Iran continues to restrict access to US-based social media networks such as Facebook, YouTube and Twitter as well as many other websites considered immoral or against its national security. Late last month, even Telegram, a Russian messaging app with up to 20 million users in Iran — comprising 38% of its global traffic — came under threat of being blocked, too.
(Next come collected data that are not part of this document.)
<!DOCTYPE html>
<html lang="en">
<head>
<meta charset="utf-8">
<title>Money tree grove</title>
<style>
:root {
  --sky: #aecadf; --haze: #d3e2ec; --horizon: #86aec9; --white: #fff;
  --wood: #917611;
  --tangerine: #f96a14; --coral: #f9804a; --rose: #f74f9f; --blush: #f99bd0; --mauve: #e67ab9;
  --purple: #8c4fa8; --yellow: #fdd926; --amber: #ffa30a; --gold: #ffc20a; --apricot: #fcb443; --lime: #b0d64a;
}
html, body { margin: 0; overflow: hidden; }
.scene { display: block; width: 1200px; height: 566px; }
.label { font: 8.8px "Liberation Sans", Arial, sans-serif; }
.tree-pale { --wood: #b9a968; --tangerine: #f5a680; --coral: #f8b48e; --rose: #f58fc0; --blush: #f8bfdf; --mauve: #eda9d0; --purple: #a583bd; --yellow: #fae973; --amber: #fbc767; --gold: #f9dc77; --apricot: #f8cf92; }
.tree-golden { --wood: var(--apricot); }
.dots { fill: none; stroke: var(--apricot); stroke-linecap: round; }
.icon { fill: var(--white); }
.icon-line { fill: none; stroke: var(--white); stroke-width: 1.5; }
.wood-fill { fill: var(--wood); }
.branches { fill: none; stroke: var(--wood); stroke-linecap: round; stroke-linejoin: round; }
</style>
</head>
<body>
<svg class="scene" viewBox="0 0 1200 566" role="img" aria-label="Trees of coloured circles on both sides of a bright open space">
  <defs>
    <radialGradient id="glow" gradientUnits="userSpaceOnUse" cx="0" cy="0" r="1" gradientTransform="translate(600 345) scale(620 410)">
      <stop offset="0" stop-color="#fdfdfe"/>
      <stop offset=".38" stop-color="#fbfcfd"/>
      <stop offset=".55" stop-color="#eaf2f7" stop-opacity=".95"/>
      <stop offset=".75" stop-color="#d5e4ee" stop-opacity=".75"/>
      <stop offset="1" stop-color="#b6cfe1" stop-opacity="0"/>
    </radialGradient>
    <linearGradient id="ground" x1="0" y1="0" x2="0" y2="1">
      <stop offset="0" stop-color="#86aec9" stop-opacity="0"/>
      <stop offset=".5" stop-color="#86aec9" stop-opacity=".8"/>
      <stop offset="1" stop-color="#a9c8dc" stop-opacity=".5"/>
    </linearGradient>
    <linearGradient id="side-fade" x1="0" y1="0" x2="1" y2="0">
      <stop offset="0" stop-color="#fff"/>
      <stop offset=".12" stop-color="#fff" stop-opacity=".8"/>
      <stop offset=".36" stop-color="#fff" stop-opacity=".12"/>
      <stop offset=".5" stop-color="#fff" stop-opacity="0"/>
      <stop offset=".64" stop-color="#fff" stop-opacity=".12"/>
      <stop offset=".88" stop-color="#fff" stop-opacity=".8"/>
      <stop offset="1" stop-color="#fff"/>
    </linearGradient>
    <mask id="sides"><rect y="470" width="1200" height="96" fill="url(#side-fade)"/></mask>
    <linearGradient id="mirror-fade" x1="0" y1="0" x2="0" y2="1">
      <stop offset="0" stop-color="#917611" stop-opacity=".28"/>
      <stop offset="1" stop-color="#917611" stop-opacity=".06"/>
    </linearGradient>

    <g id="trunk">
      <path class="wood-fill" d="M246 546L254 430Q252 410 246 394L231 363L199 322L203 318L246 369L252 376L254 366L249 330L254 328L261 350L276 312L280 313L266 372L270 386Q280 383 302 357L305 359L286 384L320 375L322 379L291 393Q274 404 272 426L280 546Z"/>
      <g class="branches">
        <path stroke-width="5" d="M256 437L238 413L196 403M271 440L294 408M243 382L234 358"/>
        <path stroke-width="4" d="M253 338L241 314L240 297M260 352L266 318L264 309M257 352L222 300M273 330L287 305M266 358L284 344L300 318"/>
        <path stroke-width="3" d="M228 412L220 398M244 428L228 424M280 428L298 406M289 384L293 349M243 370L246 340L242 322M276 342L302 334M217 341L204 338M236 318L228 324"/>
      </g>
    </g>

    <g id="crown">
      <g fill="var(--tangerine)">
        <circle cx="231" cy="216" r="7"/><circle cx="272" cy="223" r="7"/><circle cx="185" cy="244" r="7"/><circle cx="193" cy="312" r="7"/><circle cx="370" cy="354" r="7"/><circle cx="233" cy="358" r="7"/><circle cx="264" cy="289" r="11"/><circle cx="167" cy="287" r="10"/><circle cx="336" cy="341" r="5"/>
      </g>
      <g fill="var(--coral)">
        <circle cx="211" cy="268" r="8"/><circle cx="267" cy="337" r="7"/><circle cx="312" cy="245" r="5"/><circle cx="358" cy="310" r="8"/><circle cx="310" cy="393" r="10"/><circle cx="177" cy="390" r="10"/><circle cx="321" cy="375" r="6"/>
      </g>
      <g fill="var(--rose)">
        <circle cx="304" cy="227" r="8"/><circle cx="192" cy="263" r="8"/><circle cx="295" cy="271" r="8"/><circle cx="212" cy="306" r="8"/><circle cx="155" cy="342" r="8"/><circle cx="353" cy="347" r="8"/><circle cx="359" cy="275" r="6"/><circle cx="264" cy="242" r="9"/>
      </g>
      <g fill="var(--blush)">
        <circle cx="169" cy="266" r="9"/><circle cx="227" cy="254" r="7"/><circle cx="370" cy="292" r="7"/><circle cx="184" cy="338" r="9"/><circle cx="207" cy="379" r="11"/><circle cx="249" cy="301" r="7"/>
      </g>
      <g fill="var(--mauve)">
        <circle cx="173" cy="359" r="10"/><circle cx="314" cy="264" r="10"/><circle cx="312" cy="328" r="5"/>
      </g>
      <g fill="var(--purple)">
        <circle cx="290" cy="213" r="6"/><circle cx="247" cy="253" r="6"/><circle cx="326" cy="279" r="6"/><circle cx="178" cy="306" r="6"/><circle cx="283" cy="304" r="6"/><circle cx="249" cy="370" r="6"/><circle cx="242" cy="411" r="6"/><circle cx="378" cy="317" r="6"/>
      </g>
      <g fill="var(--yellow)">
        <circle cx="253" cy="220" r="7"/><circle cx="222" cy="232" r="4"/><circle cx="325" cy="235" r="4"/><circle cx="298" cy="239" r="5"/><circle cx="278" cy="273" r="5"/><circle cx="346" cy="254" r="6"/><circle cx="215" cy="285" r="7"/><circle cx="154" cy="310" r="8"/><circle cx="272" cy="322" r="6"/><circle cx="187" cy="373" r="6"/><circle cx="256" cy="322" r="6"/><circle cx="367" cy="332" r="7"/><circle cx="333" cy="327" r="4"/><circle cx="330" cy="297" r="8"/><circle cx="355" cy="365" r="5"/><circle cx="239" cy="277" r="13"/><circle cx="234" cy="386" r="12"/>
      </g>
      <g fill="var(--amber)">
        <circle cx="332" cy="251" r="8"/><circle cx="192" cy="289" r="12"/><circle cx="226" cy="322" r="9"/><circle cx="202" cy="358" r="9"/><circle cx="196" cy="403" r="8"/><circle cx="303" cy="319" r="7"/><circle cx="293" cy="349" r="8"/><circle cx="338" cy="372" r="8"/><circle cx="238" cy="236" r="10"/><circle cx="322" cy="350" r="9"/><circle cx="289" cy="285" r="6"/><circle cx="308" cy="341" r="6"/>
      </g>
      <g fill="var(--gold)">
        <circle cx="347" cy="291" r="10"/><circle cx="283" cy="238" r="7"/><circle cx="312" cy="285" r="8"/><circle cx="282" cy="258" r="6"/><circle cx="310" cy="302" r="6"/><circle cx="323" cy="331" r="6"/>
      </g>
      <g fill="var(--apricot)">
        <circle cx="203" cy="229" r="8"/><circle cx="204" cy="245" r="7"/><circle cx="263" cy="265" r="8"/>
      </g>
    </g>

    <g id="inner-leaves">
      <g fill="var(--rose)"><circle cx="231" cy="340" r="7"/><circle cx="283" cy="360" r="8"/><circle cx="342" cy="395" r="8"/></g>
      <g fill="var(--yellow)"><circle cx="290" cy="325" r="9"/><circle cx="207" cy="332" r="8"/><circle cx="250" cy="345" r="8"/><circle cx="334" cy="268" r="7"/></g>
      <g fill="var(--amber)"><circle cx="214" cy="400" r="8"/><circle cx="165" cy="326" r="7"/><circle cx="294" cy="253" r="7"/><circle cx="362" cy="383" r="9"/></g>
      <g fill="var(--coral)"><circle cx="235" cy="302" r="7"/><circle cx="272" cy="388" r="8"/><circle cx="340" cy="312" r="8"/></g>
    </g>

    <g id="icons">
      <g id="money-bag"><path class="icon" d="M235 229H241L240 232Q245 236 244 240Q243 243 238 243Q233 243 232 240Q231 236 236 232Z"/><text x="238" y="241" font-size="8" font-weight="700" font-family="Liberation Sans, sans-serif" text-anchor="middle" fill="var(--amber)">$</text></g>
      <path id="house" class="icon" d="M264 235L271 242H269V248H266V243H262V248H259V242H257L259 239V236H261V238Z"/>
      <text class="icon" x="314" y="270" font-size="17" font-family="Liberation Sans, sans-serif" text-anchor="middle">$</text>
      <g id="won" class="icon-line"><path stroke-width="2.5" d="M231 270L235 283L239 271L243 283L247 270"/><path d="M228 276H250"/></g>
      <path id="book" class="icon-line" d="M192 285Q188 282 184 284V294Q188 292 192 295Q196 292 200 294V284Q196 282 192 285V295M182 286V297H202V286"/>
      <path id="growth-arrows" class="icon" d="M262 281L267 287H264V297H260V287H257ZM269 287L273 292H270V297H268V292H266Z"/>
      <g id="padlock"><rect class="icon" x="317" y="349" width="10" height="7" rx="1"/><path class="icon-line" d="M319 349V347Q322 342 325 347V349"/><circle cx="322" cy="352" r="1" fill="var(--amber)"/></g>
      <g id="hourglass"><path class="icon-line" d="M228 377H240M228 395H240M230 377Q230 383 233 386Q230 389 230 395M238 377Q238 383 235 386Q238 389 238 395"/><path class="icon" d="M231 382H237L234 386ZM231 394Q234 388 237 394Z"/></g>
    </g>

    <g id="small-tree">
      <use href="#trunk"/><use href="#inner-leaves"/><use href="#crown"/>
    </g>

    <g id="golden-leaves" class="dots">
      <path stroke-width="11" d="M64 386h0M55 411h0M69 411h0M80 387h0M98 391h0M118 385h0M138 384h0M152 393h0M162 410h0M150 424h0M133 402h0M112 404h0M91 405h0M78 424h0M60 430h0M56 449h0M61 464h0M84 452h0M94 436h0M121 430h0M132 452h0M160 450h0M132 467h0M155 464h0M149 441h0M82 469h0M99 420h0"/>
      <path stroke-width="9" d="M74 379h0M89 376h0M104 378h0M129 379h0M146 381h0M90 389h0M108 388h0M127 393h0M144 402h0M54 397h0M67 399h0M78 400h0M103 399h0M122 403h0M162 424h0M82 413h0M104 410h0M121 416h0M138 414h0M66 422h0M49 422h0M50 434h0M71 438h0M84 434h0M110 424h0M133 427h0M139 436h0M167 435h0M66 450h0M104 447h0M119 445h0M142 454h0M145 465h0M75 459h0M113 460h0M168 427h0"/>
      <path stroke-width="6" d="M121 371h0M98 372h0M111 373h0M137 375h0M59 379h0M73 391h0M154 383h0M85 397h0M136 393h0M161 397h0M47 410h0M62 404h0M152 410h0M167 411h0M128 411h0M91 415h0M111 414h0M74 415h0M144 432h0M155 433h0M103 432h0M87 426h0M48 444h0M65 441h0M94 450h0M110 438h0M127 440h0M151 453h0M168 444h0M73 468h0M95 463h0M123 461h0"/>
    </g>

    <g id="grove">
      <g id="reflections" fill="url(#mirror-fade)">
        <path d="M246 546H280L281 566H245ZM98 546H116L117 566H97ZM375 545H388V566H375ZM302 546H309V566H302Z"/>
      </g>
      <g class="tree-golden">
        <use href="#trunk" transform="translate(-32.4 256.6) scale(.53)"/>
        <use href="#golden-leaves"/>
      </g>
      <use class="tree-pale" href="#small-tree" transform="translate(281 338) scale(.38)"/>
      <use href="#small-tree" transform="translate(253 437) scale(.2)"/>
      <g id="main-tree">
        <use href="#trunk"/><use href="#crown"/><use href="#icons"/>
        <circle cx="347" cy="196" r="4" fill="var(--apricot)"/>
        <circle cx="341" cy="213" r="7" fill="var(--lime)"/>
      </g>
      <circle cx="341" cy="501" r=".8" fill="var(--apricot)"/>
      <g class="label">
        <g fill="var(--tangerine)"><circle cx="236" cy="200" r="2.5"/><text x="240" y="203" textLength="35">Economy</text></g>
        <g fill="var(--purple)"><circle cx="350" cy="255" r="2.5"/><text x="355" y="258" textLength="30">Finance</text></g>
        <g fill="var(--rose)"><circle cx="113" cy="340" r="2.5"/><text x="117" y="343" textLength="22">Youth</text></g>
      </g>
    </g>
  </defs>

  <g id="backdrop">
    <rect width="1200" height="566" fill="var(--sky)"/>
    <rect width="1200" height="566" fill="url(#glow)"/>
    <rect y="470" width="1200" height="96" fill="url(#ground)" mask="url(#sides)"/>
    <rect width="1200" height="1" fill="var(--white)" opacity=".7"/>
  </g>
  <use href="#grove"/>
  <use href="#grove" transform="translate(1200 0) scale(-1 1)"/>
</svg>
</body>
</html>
Fear of political unrest has long been stated as the main reason for the government’s Internet censorship policy. Yet, while political concerns remain significant, they no longer constitute the main motivation for restricting access to some websites. Tech-savvy young Iranians bypass censorship on a daily basis using a variety of anti-filtering technologies. Indeed, the key motivation for the Iranian authorities’ restrictive Internet policy is economic in nature. These days, social media sites and the Internet in general are increasingly being looked at through an economic lens in Iran. This shift is the result of two main developments: first; the government’s relative success with containing security risks presented by the web, and second, an increasing realization of the business potential of the Internet — including social media.